|by Marie Coppola
President Obama proclaimed March 2011 as Irish-American Heritage Month. "I call upon all Americans to observe this month by celebrating the contributions of Irish Americans to our Nation."
In his Proclamation, he reminds us that "...for millions of Americans, their journey began in Ireland. In the wake of the Great Hunger, many sons and daughters of Erin came to our shores seeking a brighter day, with only courage and the enduring values of faith and family to sustain them. Alongside many others who sought a better life in a new Nation, these intrepid immigrants built strong communities and helped forge our country’s future. During Irish-American Heritage Month, we honor the contributions Irish Americans have made, and celebrate the nearly 40 million among us who proudly trace their roots back to Ireland."
"The Irish have overcome discrimination and carved out a place for themselves in the American story. Through hard work, perseverance, and patriotism, women and men of Irish descent have given their brawn, brains, and blood to make and remake this Nation — pulling it westward, pushing it skyward, and moving it forward.

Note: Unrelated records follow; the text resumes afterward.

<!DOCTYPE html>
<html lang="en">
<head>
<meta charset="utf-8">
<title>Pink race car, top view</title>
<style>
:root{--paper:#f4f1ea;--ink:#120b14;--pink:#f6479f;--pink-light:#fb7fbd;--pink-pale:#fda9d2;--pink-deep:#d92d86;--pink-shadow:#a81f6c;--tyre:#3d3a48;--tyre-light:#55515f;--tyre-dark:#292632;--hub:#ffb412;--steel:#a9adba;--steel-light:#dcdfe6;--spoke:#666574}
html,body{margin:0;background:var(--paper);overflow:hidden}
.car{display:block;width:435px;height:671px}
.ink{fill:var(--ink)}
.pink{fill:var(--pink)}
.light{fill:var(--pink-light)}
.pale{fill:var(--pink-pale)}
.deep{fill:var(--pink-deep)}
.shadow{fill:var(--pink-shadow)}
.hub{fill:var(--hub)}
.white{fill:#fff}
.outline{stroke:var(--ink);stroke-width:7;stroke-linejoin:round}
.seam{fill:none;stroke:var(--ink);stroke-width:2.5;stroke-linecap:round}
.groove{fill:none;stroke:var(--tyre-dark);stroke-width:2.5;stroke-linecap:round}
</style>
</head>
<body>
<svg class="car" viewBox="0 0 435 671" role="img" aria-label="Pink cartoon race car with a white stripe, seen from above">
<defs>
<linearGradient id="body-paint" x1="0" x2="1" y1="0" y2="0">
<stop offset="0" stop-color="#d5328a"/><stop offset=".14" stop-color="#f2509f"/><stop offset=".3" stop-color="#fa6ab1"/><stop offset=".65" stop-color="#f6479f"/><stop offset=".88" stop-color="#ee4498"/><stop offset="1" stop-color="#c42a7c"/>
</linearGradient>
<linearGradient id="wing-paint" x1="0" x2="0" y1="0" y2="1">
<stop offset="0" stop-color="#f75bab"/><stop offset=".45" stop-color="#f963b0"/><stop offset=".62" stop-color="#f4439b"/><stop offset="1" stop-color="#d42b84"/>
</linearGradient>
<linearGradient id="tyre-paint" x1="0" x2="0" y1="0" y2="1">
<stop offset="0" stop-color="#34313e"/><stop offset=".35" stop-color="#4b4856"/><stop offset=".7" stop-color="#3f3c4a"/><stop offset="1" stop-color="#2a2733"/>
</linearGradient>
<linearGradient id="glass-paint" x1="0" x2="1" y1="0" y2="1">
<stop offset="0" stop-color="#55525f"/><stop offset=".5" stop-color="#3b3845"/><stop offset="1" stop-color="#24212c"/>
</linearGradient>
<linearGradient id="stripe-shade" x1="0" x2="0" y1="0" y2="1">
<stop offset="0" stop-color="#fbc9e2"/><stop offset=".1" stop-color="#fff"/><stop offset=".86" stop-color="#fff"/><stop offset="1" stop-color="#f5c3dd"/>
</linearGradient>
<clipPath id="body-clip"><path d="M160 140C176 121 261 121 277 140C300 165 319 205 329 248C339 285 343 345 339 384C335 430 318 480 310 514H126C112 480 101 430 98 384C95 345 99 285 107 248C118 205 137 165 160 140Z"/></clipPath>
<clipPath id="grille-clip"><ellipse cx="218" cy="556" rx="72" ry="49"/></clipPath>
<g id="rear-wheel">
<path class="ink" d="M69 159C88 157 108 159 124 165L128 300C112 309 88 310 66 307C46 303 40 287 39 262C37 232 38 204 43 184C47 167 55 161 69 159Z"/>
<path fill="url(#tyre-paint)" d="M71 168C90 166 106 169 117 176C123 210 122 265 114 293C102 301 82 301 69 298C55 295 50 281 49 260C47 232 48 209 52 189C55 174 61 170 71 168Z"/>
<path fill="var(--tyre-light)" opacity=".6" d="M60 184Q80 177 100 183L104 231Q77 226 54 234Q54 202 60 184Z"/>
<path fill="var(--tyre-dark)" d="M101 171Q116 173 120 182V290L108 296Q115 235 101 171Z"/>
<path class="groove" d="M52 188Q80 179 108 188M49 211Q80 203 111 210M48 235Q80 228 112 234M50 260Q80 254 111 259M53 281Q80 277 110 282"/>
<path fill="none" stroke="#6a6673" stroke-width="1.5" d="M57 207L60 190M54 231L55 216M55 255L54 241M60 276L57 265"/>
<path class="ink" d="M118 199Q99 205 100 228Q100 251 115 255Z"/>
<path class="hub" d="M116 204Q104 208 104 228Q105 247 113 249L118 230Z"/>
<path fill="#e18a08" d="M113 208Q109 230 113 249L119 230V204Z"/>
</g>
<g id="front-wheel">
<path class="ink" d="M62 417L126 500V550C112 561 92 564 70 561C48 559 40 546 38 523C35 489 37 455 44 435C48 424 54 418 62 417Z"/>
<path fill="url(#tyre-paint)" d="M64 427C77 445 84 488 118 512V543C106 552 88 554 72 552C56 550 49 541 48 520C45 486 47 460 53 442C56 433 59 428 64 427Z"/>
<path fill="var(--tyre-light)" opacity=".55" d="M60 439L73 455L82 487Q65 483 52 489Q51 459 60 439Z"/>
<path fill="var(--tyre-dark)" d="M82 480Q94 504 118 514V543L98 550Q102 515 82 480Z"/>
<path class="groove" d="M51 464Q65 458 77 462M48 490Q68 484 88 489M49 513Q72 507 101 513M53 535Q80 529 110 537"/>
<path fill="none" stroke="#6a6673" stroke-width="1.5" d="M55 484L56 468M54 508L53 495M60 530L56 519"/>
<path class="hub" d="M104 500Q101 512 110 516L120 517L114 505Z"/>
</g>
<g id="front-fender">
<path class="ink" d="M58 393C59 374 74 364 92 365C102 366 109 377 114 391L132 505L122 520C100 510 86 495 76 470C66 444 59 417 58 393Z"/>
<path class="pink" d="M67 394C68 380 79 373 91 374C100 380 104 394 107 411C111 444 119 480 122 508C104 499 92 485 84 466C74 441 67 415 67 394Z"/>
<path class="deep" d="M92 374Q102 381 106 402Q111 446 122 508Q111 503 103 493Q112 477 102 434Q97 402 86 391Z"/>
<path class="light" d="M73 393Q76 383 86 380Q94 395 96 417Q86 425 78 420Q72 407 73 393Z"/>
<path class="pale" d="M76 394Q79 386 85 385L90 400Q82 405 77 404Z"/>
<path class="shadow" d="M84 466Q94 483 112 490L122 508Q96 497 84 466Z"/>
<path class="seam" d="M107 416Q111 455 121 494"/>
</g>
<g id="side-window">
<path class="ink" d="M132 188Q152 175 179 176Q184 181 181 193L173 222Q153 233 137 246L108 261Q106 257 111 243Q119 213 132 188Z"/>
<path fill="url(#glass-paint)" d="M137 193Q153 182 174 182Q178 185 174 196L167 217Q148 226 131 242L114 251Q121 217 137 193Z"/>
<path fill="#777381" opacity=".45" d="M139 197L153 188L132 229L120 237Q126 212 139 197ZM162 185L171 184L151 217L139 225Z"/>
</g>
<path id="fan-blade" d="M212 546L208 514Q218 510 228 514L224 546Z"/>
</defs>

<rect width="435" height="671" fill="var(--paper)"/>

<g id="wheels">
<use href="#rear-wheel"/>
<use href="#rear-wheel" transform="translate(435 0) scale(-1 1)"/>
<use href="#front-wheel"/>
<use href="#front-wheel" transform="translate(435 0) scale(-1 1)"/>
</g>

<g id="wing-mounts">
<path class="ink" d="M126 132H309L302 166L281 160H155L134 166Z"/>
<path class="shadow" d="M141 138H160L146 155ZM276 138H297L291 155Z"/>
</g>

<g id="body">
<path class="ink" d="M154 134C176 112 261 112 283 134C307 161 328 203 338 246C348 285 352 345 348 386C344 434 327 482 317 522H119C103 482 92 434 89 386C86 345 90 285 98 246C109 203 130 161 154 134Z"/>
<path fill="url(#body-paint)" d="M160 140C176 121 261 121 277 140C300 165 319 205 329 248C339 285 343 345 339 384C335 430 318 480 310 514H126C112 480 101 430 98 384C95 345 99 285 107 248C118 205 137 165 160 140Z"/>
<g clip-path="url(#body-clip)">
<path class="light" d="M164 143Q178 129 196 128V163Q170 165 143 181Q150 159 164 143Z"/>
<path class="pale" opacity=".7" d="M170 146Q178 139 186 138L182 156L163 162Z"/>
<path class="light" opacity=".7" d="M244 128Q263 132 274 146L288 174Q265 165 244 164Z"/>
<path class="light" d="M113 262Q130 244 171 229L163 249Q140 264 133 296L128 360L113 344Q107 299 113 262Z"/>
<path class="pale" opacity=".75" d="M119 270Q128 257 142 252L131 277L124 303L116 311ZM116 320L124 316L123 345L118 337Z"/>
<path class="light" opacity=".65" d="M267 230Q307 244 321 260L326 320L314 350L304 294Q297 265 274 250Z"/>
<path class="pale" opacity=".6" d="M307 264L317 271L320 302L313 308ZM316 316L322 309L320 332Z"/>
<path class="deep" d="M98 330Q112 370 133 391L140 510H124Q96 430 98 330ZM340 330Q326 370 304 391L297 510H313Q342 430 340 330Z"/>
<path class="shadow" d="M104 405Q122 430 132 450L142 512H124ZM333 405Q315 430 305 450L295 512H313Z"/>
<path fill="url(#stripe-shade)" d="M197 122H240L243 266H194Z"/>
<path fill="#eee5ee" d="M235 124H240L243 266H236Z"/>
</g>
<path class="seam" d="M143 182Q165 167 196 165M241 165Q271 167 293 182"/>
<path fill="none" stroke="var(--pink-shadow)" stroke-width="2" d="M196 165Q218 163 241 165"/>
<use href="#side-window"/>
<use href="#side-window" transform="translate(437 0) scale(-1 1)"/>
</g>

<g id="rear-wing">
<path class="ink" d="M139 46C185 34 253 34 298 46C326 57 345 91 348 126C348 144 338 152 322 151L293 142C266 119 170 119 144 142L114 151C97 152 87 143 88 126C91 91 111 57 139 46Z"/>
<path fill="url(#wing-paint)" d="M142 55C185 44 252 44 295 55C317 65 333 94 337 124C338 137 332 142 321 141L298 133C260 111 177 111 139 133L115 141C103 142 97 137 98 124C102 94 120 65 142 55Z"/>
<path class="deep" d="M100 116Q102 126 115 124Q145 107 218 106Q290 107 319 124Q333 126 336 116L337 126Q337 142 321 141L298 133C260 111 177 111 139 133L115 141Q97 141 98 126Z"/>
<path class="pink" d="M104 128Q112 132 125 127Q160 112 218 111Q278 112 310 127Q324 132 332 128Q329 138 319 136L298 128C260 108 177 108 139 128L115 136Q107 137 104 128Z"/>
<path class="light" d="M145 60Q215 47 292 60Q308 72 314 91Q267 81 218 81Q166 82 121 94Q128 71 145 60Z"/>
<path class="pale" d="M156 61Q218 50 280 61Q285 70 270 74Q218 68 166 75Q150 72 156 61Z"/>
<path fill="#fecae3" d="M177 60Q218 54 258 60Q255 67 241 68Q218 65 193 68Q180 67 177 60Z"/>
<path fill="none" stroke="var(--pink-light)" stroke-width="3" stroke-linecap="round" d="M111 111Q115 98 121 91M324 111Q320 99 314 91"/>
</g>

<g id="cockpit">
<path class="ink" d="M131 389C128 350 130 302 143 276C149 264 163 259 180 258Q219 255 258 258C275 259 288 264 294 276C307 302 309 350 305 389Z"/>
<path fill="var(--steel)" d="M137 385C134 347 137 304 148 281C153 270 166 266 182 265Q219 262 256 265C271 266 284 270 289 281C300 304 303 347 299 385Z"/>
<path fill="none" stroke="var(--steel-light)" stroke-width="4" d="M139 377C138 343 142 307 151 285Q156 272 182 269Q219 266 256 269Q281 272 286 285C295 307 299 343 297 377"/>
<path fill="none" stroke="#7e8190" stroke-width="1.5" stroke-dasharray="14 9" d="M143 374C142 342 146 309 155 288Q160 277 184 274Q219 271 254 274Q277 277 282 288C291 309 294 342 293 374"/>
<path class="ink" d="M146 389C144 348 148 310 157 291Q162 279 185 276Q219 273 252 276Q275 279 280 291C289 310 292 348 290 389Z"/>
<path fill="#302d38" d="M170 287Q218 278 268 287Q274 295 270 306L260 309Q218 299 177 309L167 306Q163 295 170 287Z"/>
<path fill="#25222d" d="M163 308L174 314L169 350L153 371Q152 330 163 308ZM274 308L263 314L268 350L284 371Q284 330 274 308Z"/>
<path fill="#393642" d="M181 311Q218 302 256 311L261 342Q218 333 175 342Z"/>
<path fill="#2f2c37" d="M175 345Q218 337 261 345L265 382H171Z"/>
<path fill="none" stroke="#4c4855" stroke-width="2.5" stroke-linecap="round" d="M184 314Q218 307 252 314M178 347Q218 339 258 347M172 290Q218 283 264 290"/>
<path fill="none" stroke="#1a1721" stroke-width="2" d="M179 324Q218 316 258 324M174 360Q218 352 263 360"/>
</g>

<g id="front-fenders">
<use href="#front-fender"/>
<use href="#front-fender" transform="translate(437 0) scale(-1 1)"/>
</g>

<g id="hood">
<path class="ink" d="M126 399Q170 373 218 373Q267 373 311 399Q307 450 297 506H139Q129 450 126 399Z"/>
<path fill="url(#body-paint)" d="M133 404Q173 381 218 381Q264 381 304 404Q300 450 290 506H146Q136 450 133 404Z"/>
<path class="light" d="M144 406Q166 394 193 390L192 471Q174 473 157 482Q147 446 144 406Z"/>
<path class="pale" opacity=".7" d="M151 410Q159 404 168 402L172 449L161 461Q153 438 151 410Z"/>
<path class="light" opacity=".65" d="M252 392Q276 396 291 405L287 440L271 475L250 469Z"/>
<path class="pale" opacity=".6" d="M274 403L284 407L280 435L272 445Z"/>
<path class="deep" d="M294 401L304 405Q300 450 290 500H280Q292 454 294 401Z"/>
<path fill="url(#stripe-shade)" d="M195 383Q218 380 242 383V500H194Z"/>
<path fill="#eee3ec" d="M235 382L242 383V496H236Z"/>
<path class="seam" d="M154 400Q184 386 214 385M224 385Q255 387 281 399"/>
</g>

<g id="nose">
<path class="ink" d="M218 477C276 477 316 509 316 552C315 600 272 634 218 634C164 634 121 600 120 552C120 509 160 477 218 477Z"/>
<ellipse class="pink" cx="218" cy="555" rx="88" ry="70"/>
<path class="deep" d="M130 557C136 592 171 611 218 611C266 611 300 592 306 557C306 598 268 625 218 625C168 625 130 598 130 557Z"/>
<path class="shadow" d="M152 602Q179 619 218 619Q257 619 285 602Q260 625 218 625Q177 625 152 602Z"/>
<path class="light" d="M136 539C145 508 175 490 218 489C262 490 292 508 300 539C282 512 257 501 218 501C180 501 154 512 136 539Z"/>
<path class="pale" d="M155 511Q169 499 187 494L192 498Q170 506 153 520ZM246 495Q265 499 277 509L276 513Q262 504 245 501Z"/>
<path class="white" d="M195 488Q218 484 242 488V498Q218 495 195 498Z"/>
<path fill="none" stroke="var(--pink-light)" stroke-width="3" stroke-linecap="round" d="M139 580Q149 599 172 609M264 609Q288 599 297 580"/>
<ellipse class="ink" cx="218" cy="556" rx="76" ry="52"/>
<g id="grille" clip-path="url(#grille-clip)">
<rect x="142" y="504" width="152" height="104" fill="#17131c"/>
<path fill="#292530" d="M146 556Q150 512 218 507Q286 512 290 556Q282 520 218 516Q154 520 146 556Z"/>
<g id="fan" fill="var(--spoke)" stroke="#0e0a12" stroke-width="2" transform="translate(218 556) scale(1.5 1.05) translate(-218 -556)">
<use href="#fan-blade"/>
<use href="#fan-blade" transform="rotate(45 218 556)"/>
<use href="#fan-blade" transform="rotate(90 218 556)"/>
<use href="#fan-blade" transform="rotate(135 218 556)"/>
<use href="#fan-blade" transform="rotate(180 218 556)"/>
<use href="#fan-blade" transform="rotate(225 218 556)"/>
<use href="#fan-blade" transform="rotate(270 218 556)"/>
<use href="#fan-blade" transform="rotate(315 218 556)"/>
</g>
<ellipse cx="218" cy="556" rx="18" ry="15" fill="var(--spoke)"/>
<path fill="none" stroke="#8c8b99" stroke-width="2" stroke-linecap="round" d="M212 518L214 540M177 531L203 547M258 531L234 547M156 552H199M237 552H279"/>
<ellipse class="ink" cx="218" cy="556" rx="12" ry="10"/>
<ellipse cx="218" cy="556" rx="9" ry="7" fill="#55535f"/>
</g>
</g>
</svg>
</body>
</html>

Half a century ago, John F. Kennedy became our first Irish-American Catholic President and with countless other Irish Americans whose leadership and service have steered the course of our Nation. Seldom in this world has a country so small had so large an impact on another."
Immigrants from Scotland and Ireland, along with their descendents, are technically called Scots-Irish. Famous Scots-Irish-Americans include: Thomas Brandon and Andrew Pickens, Revolutionary War heroes; John C. Calhoun, Vice President of the U.S., and Woodrew Wilson, President of the U.S.
More than one-third of all U.S. Presidents had substantial ancestral origins in the northern province of Ireland (Ulster). President Bill Clinton spoke proudly of that fact, and his own ancestral links with the province. Clinton is one of at least seventeen Chief Executives descended from emigrants to the United States from the north of Ireland. While many of the Presidents have typically Ulster-Scots surnames – Jackson, Johnson, McKinley, Wilson – others, such as Roosevelt and Cleveland, have links which are less obvious.
The Irish are an important part of South Carolina history. Families who emigrated from Scotland and Ireland, often by way of New England states such as Pennsylvania, brought with them a ruggedness honed from years of religious persecution.
May the leprechauns be near you,
To spread luck along your way
And may all the Irish angels
Smile upon you on St. Patrick's Day.
Ref: Wikipedia; SCIWAY; President's Proclamation